Diplomats and others assert that the conflict in Tigray could destabilize the region and other parts of Ethiopia, Africa’s second-most populous country with 110 million people. Ethiopia has scores of ethnic groups and other regions that have sought more autonomy even as Abiy, who won the Nobel just last year, tries to hold the country together with exhortations of national unity.
Several hundred people reportedly have been killed on both the Ethiopian government side and the Tigray regional government side, a diplomat in the capital, Addis Ababa, told The Associated Press.
More than 150 citizens of European Union countries alone are thought to be in the Tigray region, which is increasingly cut off with airports and roads closed and communications largely severed, and governments are trying to ensure their consular protection, the diplomat added, speaking on condition of anonymity.
“There are so many uncertainties,” the diplomat said. “How far can Abiy go with this operation while keeping the possibility of, in the end, having a more or less peaceful solution? You need the support of the people.”
Experts worry that the longer the conflict lasts, the more difficult it will be for the federal government to bring the Tigray region back to Ethiopia's federation of regional states.
Aid groups warn the humanitarian needs will grow.
“They need to prioritize de-escalation and allow humanitarian work to happen,” George Readings, who leads global crisis analysis for the International Rescue Committee, told the AP, adding that new populations will be made vulnerable.
The group has one month left of fuel to run water pumps for 90,000 refugees, he said.

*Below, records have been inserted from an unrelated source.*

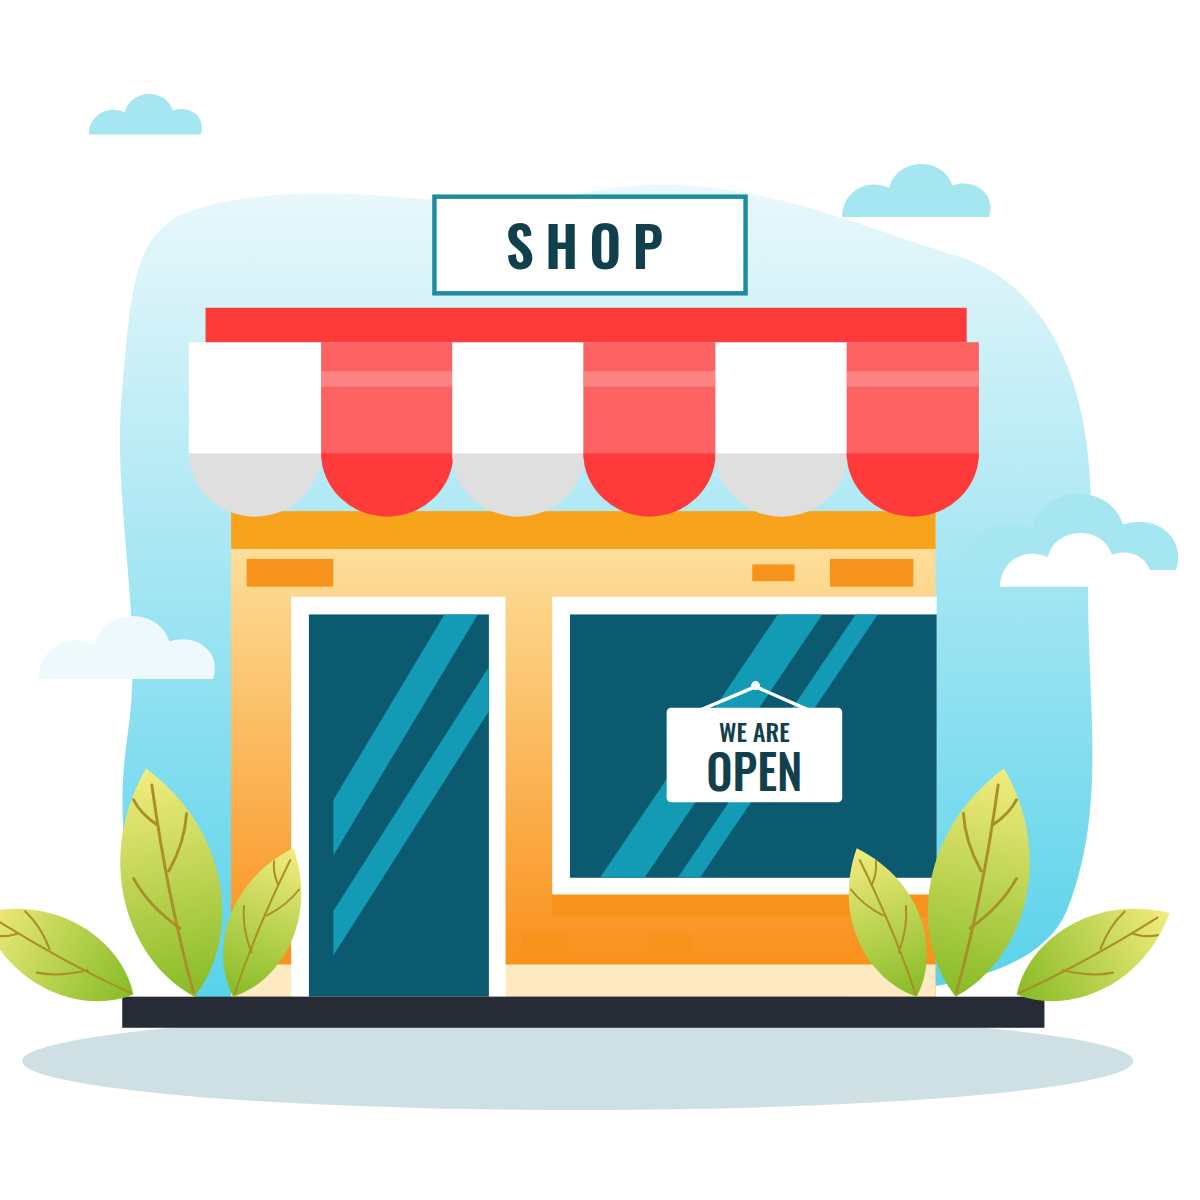
<!DOCTYPE html>
<html lang="en">
<head>
<meta charset="utf-8">
<title>Shop – We Are Open</title>
<link rel="stylesheet" href="https://fonts.googleapis.com/css2?family=Oswald:wght@500;600&display=swap">
<style>
  :root {
    --paper: #ffffff;
    --sky-top: #eaf8fb;
    --sky-bottom: #58d2ea;
    --cloud: #a6e6f1;
    --cloud-pale: #eef9fb;
    --ground: #cfe0e4;
    --step: #262b35;
    --wall-top: #fde6a6;
    --wall-bottom: #f98a12;
    --wall-band: #f7a41c;
    --brick: #f7921c;
    --baseboard: #fde9c2;
    --frame: #ffffff;
    --glass: #0b5a70;
    --glass-shine: #139ab4;
    --awning-rail: #fe3b3b;
    --awning-red: #fd6262;
    --awning-red-dark: #ff3a3a;
    --awning-white: #ffffff;
    --awning-grey: #dfdfdf;
    --ink: #123f4c;
    --sign-border: #1c8c9e;
    --leaf-light: #f3ec7e;
    --leaf-dark: #86bb26;
    --vein: #a98f2a;
  }
  html, body { margin: 0; padding: 0; overflow: hidden; background: var(--paper); }
  .canvas { width: 1200px; height: 1200px; display: block; }
  .sign-text { font-family: "Oswald", "Arial Narrow", sans-serif; fill: var(--ink); }
</style>
</head>
<body>
<svg class="canvas" viewBox="0 0 1080 1080" xmlns="http://www.w3.org/2000/svg" role="img" aria-label="Illustrated shop front with striped awning and a We Are Open sign">
  <defs>
    <linearGradient id="sky-wash" x1="0" y1="0" x2="0" y2="1">
      <stop offset="0" stop-color="var(--sky-top)"/>
      <stop offset="1" stop-color="var(--sky-bottom)"/>
    </linearGradient>
    <linearGradient id="wall-fill" x1="0" y1="0" x2="0" y2="1">
      <stop offset="0" stop-color="var(--wall-top)"/>
      <stop offset="1" stop-color="var(--wall-bottom)"/>
    </linearGradient>
    <linearGradient id="leaf-fill" x1="0" y1="1" x2="0" y2="0">
      <stop offset="0" stop-color="var(--leaf-dark)"/>
      <stop offset="1" stop-color="var(--leaf-light)"/>
    </linearGradient>
    <clipPath id="door-clip"><rect x="278" y="553" width="162" height="344"/></clipPath>
    <clipPath id="window-clip"><rect x="513" y="553" width="330" height="237"/></clipPath>

    <g id="cloud">
      <path d="M0 40 C0 20 20 10 36 18 C40 -4 76 -8 84 16 C100 10 118 22 112 40 Z"/>
    </g>
    <g id="leaf">
      <path d="M0 0 C-48 -40 -62 -130 0 -200 C62 -130 48 -40 0 0 Z" fill="url(#leaf-fill)"/>
      <path d="M0 -4 C-4 -70 -2 -130 2 -185 M0 -60 C-14 -75 -24 -90 -30 -110 M1 -110 C14 -125 22 -140 26 -155 M0 -150 C-10 -160 -14 -168 -16 -176" fill="none" stroke="var(--vein)" stroke-width="2.5" stroke-linecap="round"/>
    </g>
    <g id="plant">
      <use href="#leaf" transform="translate(120 895) rotate(-62) scale(0.78)"/>
      <use href="#leaf" transform="translate(210 897) rotate(22) scale(0.72)"/>
      <use href="#leaf" transform="translate(175 897) rotate(-12) scale(1.05)"/>
    </g>

    <g id="stripe-white">
      <rect x="0" y="0" width="119" height="104" fill="var(--awning-white)"/>
      <path d="M0 100 H119 A59.5 57 0 0 1 0 100 Z" fill="var(--awning-grey)"/>
    </g>
    <g id="stripe-red">
      <rect x="0" y="0" width="119" height="104" fill="var(--awning-red)"/>
      <rect x="0" y="26" width="119" height="14" fill="#ff9a9a" opacity="0.6"/>
      <path d="M0 100 H119 A59.5 57 0 0 1 0 100 Z" fill="var(--awning-red-dark)"/>
    </g>
  </defs>

  <rect width="1080" height="1080" fill="var(--paper)"/>

  <g class="backdrop">
    <path d="M170 190 C300 150 420 200 520 175 C650 145 760 200 860 230 C960 260 990 380 980 500 C975 620 1000 720 960 820 C930 890 800 900 640 900 L180 900 C120 860 100 760 115 660 C130 560 100 450 110 350 C118 260 120 210 170 190 Z" fill="url(#sky-wash)"/>
    <ellipse cx="520" cy="955" rx="500" ry="44" fill="var(--ground)"/>
    <g fill="var(--cloud)">
      <use href="#cloud" transform="translate(80 85) scale(0.9)"/>
      <use href="#cloud" transform="translate(758 148) scale(1.18)"/>
      <use href="#cloud" transform="translate(868 445) scale(1.7)"/>
    </g>
    <use href="#cloud" fill="var(--paper)" transform="translate(900 480) scale(1.2)"/>
    <use href="#cloud" fill="var(--cloud-pale)" transform="translate(35 555) scale(1.4)"/>
  </g>

  <g class="shopfront">
    <rect x="208" y="460" width="634" height="437" fill="url(#wall-fill)"/>
    <rect x="208" y="460" width="634" height="34" fill="var(--wall-band)"/>
    <g class="bricks" fill="var(--brick)">
      <rect x="222" y="503" width="78" height="25"/>
      <rect x="677" y="508" width="38" height="15"/>
      <rect x="747" y="503" width="75" height="25"/>
      <rect x="470" y="840" width="40" height="15"/>
      <rect x="583" y="840" width="40" height="15"/>
      <rect x="497" y="805" width="345" height="20"/>
    </g>
    <rect x="208" y="868" width="634" height="29" fill="var(--baseboard)"/>

    <g class="door">
      <rect x="262" y="537" width="193" height="360" fill="var(--frame)"/>
      <rect x="278" y="553" width="162" height="344" fill="var(--glass)"/>
      <g clip-path="url(#door-clip)" fill="var(--glass-shine)">
        <polygon points="300,720 400,553 430,553 300,770"/>
        <polygon points="300,820 440,600 440,640 300,860"/>
      </g>
    </g>

    <g class="display-window">
      <rect x="497" y="537" width="346" height="268" fill="var(--frame)"/>
      <rect x="513" y="553" width="330" height="237" fill="var(--glass)"/>
      <g clip-path="url(#window-clip)" fill="var(--glass-shine)">
        <polygon points="540,790 700,553 740,553 580,790"/>
        <polygon points="610,790 770,553 790,553 630,790"/>
      </g>
    </g>

    <g class="open-sign">
      <path d="M628 640 L680 618 L730 640" fill="none" stroke="var(--paper)" stroke-width="3"/>
      <circle cx="680" cy="617" r="4" fill="var(--paper)"/>
      <rect x="600" y="637" width="158" height="85" rx="4" fill="var(--paper)"/>
      <text class="sign-text" x="679" y="668" text-anchor="middle" font-size="22" font-weight="500">WE ARE</text>
      <text class="sign-text" x="679" y="712" text-anchor="middle" font-size="42" font-weight="500">OPEN</text>
    </g>

    <g class="awning">
      <use href="#stripe-white" x="170" y="308"/>
      <use href="#stripe-red" x="289" y="308"/>
      <use href="#stripe-white" x="407" y="308"/>
      <use href="#stripe-red" x="525" y="308"/>
      <use href="#stripe-white" x="644" y="308"/>
      <use href="#stripe-red" x="762" y="308"/>
      <rect x="185" y="277" width="685" height="31" fill="var(--awning-rail)"/>
    </g>

    <g class="shop-sign">
      <rect x="391" y="177" width="280" height="87" fill="var(--paper)" stroke="var(--sign-border)" stroke-width="4"/>
      <text class="sign-text" x="531" y="242" text-anchor="middle" font-size="50" font-weight="600" letter-spacing="10">SHOP</text>
    </g>

    <rect x="110" y="897" width="830" height="28" fill="var(--step)"/>
  </g>

  <g class="planters">
    <use href="#plant"/>
    <use href="#plant" transform="translate(1035 0) scale(-1 1)"/>
  </g>
</svg>
</body>
</html>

Without it, “then there just won’t be clean water to drink, wash hands, deal with COVID,” he said. The group also feeds undernourished children, and “we don’t know if, or when, or how we'll be able to resupply.”
Ethiopia's federal government continued to assert military gains Tuesday, with the defense forces saying they had seized the Humera airport in Tigray, near the border with Sudan and Eritrea, the state-affiliated Fana Broadcasting Corporate reported.
Eritrea has said little publicly on the fighting but has blamed the TPLF, a longtime rival, for starting it. Eritrea's ambassador to Kenya and Tanzania, Beyene Russom, scoffed in a tweet at the idea the TPLF, with “a huge arsenal of a quantity & quality bigger than most of African countries,” would negotiate with Ethiopia's federal government. “Then what? Allow it to secede? Rule Ethiopia again?” he asked.